Saved data entries
##############################

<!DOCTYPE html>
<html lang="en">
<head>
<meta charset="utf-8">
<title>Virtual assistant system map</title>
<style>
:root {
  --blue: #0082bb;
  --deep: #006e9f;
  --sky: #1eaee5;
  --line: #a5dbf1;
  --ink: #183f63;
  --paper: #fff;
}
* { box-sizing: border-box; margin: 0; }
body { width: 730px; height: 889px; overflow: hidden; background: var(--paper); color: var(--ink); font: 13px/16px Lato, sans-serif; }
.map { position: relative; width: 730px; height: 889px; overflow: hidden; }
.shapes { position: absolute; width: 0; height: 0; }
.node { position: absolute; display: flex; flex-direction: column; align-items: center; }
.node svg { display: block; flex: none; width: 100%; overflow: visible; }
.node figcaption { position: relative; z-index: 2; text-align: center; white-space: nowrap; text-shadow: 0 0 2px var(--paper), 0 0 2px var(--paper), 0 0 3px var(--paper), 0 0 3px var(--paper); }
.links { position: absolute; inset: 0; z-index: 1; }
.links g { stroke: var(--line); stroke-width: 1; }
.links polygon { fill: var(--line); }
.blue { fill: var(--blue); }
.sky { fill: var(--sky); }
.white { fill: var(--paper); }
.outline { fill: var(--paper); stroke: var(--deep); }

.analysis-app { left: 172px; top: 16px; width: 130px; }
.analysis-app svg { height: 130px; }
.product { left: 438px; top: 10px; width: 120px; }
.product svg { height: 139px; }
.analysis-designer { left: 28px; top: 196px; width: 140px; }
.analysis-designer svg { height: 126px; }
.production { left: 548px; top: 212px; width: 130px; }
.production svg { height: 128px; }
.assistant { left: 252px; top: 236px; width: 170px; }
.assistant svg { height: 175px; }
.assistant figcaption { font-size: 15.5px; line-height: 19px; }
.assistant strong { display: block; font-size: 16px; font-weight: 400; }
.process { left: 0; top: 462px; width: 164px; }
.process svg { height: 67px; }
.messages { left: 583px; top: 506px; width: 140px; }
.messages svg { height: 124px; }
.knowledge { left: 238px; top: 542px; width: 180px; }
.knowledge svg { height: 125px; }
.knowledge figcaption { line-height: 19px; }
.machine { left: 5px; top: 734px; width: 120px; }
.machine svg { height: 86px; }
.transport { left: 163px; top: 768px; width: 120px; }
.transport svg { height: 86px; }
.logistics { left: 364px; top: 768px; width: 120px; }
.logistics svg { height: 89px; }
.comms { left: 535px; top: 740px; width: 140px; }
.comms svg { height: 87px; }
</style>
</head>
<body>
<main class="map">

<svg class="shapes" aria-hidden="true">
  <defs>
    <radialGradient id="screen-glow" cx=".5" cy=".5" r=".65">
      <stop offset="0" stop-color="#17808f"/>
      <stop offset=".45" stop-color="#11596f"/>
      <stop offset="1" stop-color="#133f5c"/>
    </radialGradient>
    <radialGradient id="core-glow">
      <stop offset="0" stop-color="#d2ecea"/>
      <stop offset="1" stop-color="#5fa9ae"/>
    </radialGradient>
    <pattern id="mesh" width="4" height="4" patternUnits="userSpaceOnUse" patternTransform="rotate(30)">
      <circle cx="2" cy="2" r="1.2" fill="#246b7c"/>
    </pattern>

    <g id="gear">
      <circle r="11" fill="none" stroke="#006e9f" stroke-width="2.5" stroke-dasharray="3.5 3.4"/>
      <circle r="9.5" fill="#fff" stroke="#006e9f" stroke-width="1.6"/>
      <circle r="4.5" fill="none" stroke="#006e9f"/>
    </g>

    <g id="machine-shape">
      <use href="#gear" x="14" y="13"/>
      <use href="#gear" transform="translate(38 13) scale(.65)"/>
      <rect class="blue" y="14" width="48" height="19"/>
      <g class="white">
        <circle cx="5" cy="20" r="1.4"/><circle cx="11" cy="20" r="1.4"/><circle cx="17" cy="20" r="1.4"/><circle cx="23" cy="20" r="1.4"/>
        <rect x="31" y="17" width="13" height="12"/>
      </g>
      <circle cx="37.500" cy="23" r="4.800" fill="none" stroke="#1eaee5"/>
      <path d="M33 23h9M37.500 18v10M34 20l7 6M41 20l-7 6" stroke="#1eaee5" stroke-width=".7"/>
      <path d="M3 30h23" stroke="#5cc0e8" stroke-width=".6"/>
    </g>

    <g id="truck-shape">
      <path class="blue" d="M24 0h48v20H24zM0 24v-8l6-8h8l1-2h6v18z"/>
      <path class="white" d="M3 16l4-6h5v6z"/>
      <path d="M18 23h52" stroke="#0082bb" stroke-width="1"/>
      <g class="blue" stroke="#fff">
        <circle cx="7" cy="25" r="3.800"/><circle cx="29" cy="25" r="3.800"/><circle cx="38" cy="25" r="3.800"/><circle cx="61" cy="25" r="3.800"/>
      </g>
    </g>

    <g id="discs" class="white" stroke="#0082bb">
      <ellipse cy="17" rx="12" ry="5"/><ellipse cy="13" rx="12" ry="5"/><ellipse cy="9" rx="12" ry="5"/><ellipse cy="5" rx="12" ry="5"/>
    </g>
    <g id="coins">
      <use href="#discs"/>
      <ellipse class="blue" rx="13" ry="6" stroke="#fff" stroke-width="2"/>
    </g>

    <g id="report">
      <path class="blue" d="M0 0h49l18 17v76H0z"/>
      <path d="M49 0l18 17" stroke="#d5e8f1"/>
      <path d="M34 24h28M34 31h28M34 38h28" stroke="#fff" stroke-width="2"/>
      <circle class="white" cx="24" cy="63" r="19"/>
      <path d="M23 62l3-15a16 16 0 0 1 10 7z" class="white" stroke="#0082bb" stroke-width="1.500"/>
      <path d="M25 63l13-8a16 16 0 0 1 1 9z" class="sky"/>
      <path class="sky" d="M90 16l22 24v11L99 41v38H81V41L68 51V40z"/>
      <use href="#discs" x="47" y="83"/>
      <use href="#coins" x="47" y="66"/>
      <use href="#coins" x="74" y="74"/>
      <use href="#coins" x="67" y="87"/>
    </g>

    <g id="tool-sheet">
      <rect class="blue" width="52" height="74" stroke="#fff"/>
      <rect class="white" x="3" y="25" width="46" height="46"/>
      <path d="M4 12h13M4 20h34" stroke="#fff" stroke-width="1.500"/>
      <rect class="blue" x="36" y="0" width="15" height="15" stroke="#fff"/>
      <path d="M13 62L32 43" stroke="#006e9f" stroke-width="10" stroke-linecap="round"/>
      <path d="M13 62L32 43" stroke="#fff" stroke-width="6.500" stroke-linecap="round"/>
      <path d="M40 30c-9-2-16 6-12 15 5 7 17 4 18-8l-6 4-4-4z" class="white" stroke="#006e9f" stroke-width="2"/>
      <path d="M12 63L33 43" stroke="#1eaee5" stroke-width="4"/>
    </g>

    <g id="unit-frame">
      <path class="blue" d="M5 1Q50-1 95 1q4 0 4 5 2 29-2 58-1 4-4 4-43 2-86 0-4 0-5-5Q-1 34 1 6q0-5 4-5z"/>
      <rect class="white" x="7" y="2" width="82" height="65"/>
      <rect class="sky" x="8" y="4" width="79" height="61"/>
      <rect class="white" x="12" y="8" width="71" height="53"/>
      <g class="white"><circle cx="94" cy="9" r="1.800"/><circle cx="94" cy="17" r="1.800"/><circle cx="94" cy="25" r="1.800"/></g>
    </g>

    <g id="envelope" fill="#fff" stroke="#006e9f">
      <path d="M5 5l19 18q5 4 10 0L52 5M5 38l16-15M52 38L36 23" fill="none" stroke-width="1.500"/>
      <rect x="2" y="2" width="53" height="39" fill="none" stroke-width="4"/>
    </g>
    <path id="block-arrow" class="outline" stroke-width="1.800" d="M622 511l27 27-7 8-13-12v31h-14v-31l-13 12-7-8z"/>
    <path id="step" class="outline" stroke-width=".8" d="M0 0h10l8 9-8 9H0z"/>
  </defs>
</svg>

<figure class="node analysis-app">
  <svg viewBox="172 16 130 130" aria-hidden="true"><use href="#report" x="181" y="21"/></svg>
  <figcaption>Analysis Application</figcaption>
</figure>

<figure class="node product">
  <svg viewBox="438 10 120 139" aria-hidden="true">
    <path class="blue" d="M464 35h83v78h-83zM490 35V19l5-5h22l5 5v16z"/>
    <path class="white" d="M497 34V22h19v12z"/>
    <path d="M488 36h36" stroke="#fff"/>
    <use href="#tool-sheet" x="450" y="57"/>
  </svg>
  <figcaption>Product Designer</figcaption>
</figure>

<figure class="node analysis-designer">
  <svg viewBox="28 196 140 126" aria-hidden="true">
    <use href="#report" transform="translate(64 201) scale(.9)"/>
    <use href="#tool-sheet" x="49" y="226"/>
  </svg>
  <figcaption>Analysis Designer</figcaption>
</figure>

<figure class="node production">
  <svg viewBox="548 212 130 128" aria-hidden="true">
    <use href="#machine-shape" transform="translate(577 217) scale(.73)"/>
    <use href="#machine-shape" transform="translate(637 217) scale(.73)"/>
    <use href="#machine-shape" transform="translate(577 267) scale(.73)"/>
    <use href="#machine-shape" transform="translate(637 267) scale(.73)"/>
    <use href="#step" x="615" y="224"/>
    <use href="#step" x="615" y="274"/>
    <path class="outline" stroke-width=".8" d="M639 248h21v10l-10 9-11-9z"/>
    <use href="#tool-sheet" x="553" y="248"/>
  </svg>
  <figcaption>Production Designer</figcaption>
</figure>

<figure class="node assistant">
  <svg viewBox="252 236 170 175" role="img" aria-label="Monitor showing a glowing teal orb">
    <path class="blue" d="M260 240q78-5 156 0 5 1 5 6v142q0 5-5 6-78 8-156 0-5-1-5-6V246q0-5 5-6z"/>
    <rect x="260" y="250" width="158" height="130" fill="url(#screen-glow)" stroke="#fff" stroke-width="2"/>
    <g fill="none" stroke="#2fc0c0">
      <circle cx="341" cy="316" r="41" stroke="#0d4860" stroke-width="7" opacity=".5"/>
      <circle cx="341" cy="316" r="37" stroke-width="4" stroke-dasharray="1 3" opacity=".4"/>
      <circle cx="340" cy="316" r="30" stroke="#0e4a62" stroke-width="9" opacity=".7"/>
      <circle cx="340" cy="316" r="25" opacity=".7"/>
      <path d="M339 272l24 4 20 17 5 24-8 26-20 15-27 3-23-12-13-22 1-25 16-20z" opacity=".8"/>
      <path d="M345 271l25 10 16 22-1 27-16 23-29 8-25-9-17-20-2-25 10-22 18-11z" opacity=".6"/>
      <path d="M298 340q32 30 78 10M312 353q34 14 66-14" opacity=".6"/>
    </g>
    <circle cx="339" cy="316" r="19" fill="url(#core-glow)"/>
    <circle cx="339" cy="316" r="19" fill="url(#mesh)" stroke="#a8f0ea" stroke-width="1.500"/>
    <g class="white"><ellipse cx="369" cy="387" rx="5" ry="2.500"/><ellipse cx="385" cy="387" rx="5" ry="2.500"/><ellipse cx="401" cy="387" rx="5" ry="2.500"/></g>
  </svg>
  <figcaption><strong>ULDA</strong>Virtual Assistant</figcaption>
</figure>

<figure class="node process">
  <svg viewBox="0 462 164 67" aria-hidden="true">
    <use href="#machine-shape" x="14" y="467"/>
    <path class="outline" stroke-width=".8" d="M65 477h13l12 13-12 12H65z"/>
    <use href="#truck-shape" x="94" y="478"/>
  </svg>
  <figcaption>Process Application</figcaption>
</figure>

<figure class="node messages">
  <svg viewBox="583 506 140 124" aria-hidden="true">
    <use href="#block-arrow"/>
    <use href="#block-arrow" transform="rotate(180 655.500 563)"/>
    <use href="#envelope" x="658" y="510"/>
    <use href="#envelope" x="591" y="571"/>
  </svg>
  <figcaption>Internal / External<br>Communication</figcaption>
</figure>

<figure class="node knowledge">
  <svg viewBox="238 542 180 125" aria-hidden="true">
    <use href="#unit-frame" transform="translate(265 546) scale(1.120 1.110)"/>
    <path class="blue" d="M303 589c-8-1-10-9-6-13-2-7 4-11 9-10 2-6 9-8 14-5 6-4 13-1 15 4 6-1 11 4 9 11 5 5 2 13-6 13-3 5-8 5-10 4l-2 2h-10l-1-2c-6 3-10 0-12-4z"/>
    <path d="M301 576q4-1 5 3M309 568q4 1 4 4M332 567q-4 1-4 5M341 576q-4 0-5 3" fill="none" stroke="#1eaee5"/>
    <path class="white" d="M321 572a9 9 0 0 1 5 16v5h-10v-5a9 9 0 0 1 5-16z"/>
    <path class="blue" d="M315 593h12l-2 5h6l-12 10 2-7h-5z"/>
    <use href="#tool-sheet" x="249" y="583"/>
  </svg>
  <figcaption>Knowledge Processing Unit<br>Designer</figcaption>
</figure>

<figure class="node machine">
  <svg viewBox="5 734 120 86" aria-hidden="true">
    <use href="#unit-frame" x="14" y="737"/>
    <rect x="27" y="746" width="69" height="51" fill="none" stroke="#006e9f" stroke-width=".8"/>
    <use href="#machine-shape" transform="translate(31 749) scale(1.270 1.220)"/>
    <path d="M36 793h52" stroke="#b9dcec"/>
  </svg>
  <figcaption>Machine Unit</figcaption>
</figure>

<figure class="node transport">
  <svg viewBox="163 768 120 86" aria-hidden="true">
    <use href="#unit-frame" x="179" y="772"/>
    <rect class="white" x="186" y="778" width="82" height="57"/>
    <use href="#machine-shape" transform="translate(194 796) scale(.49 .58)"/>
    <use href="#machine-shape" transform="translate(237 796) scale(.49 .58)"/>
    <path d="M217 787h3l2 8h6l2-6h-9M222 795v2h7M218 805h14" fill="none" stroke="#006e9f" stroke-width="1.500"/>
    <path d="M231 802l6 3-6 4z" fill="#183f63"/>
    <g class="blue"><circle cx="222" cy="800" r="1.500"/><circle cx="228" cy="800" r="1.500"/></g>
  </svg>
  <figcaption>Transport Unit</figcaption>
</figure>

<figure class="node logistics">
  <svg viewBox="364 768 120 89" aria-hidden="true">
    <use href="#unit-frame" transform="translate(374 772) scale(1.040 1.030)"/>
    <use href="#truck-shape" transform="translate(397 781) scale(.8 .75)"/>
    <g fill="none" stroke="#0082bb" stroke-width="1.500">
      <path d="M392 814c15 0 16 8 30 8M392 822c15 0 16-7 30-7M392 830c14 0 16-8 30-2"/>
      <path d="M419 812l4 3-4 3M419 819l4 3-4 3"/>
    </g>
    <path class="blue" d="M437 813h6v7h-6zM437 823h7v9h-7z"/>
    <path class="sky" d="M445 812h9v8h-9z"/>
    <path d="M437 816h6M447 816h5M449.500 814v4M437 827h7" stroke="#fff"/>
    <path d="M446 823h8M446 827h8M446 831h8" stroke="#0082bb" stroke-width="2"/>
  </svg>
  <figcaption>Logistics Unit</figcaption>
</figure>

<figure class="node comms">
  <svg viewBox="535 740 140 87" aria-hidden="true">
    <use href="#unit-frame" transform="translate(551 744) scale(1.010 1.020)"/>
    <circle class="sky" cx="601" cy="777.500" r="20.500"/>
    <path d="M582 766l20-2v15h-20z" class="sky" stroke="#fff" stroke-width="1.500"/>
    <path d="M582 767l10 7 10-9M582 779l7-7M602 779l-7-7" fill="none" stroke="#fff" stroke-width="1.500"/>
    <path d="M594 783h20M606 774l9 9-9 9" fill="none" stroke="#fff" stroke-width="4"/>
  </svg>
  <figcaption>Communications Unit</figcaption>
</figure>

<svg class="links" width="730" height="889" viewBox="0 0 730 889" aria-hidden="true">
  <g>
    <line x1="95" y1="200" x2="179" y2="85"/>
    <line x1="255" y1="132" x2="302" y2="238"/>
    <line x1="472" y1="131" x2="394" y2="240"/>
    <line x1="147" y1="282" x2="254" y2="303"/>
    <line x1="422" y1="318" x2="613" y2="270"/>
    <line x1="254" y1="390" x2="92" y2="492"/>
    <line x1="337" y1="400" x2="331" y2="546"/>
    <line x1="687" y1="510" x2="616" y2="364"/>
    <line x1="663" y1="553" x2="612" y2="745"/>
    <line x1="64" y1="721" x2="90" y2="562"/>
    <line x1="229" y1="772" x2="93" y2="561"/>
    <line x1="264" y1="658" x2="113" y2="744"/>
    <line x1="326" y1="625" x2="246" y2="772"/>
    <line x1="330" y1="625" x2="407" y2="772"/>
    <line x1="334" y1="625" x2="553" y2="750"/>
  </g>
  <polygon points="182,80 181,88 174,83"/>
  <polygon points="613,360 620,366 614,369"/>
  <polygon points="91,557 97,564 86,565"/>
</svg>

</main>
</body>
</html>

##############################

* [Exercise description] Look above and return each line of the records exactly, from the very first through the line with "border-box; margin: 0;", both included.

* [Completed task]
<!DOCTYPE html>
<html lang="en">
<head>
<meta charset="utf-8">
<title>Virtual assistant system map</title>
<style>
:root {
  --blue: #0082bb;
  --deep: #006e9f;
  --sky: #1eaee5;
  --line: #a5dbf1;
  --ink: #183f63;
  --paper: #fff;
}
* { box-sizing: border-box; margin: 0; }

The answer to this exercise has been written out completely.